Input data
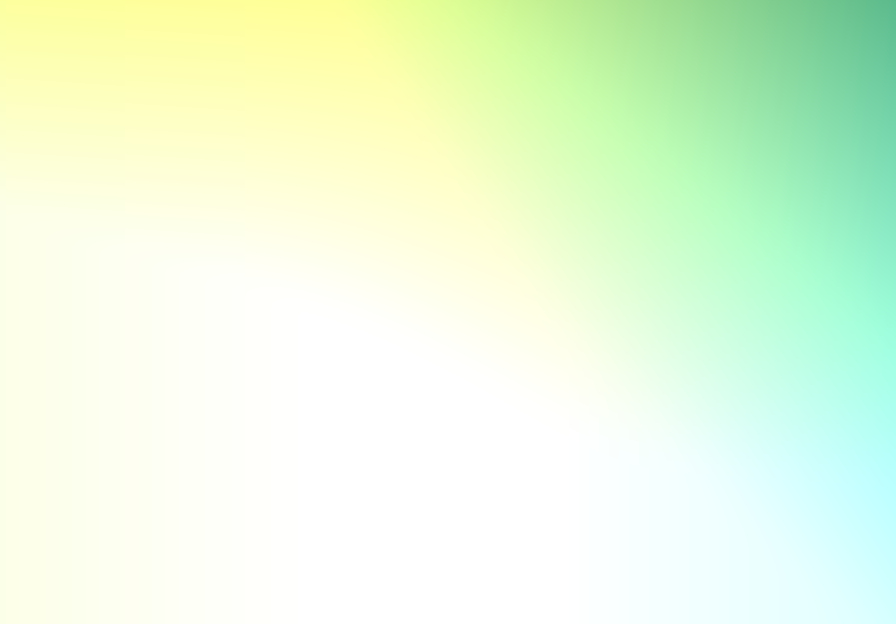
A Shadertoy shader for this background:

```glsl
// Soft backdrop: yellow and green light falling from the top onto a white field.

// Floor wash, running left to right
const vec3 WASH_LEFT = vec3(0.99, 1.0, 0.91);
const vec3 WASH_RIGHT = vec3(0.87, 1.0, 1.0);
const float WASH_LEFT_END = 0.34;
const float WASH_RIGHT_START = 0.63;

// Red and green: start of the fall along the top, loss across, gain downward
const vec3 RED_RAMP = vec3(0.375, 1.03, 0.48);
const vec3 GREEN_RAMP = vec3(0.50, 0.54, 0.50);

// Blue: level along the top and its gain downward on each side
const vec3 BLUE_TOP = vec3(0.62, 0.58, 0.55);   // left, middle, right
const float BLUE_GAIN_LEFT = 0.86;
const float BLUE_GAIN_RIGHT = 0.59;

const float EDGE_SOFTNESS = 0.025;

// Minimum with a rounded crossover
vec3 softMin(vec3 a, vec3 b, float k) {
    vec3 h = max(k - abs(a - b), 0.0) / k;
    return min(a, b) - h * h * k * 0.25;
}

// Horizontal wash: pale yellow, white, pale cyan
vec3 floorWash(float x) {
    vec3 left = mix(WASH_LEFT, vec3(1.0), clamp(x / WASH_LEFT_END, 0.0, 1.0));
    float t = clamp((x - WASH_RIGHT_START) / (1.0 - WASH_RIGHT_START), 0.0, 1.0);
    return mix(left, WASH_RIGHT, t);
}

float diagonalRamp(vec3 ramp, vec2 p) {
    return 1.0 - ramp.y * (p.x - ramp.x) + ramp.z * p.y;
}

// Each channel brightens downward at its own slant
vec3 topLight(vec2 p) {
    float blueTop = p.x < 0.5 ? mix(BLUE_TOP.x, BLUE_TOP.y, p.x * 2.0)
                             : mix(BLUE_TOP.y, BLUE_TOP.z, p.x * 2.0 - 1.0);
    float blueGain = mix(BLUE_GAIN_LEFT, BLUE_GAIN_RIGHT, smoothstep(0.25, 0.75, p.x));
    return vec3(diagonalRamp(RED_RAMP, p),
                diagonalRamp(GREEN_RAMP, p),
                blueTop + blueGain * p.y);
}

void mainImage(out vec4 fragColor, in vec2 fragCoord) {
    vec2 uv = fragCoord / iResolution.xy;
    vec2 p = vec2(uv.x, 1.0 - uv.y);   // y measured down from the top
    vec3 color = softMin(floorWash(p.x), topLight(p), EDGE_SOFTNESS);
    fragColor = vec4(clamp(color, 0.0, 1.0), 1.0);
}
```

Your objective
Your job is to repeat every entry exactly, keeping all pictures out of the copy.

Answer to this exercise
A Shadertoy shader for this background:

```glsl
// Soft backdrop: yellow and green light falling from the top onto a white field.

// Floor wash, running left to right
const vec3 WASH_LEFT = vec3(0.99, 1.0, 0.91);
const vec3 WASH_RIGHT = vec3(0.87, 1.0, 1.0);
const float WASH_LEFT_END = 0.34;
const float WASH_RIGHT_START = 0.63;

// Red and green: start of the fall along the top, loss across, gain downward
const vec3 RED_RAMP = vec3(0.375, 1.03, 0.48);
const vec3 GREEN_RAMP = vec3(0.50, 0.54, 0.50);

// Blue: level along the top and its gain downward on each side
const vec3 BLUE_TOP = vec3(0.62, 0.58, 0.55);   // left, middle, right
const float BLUE_GAIN_LEFT = 0.86;
const float BLUE_GAIN_RIGHT = 0.59;

const float EDGE_SOFTNESS = 0.025;

// Minimum with a rounded crossover
vec3 softMin(vec3 a, vec3 b, float k) {
    vec3 h = max(k - abs(a - b), 0.0) / k;
    return min(a, b) - h * h * k * 0.25;
}

// Horizontal wash: pale yellow, white, pale cyan
vec3 floorWash(float x) {
    vec3 left = mix(WASH_LEFT, vec3(1.0), clamp(x / WASH_LEFT_END, 0.0, 1.0));
    float t = clamp((x - WASH_RIGHT_START) / (1.0 - WASH_RIGHT_START), 0.0, 1.0);
    return mix(left, WASH_RIGHT, t);
}

float diagonalRamp(vec3 ramp, vec2 p) {
    return 1.0 - ramp.y * (p.x - ramp.x) + ramp.z * p.y;
}

// Each channel brightens downward at its own slant
vec3 topLight(vec2 p) {
    float blueTop = p.x < 0.5 ? mix(BLUE_TOP.x, BLUE_TOP.y, p.x * 2.0)
                             : mix(BLUE_TOP.y, BLUE_TOP.z, p.x * 2.0 - 1.0);
    float blueGain = mix(BLUE_GAIN_LEFT, BLUE_GAIN_RIGHT, smoothstep(0.25, 0.75, p.x));
    return vec3(diagonalRamp(RED_RAMP, p),
                diagonalRamp(GREEN_RAMP, p),
                blueTop + blueGain * p.y);
}

void mainImage(out vec4 fragColor, in vec2 fragCoord) {
    vec2 uv = fragCoord / iResolution.xy;
    vec2 p = vec2(uv.x, 1.0 - uv.y);   // y measured down from the top
    vec3 color = softMin(floorWash(p.x), topLight(p), EDGE_SOFTNESS);
    fragColor = vec4(clamp(color, 0.0, 1.0), 1.0);
}
```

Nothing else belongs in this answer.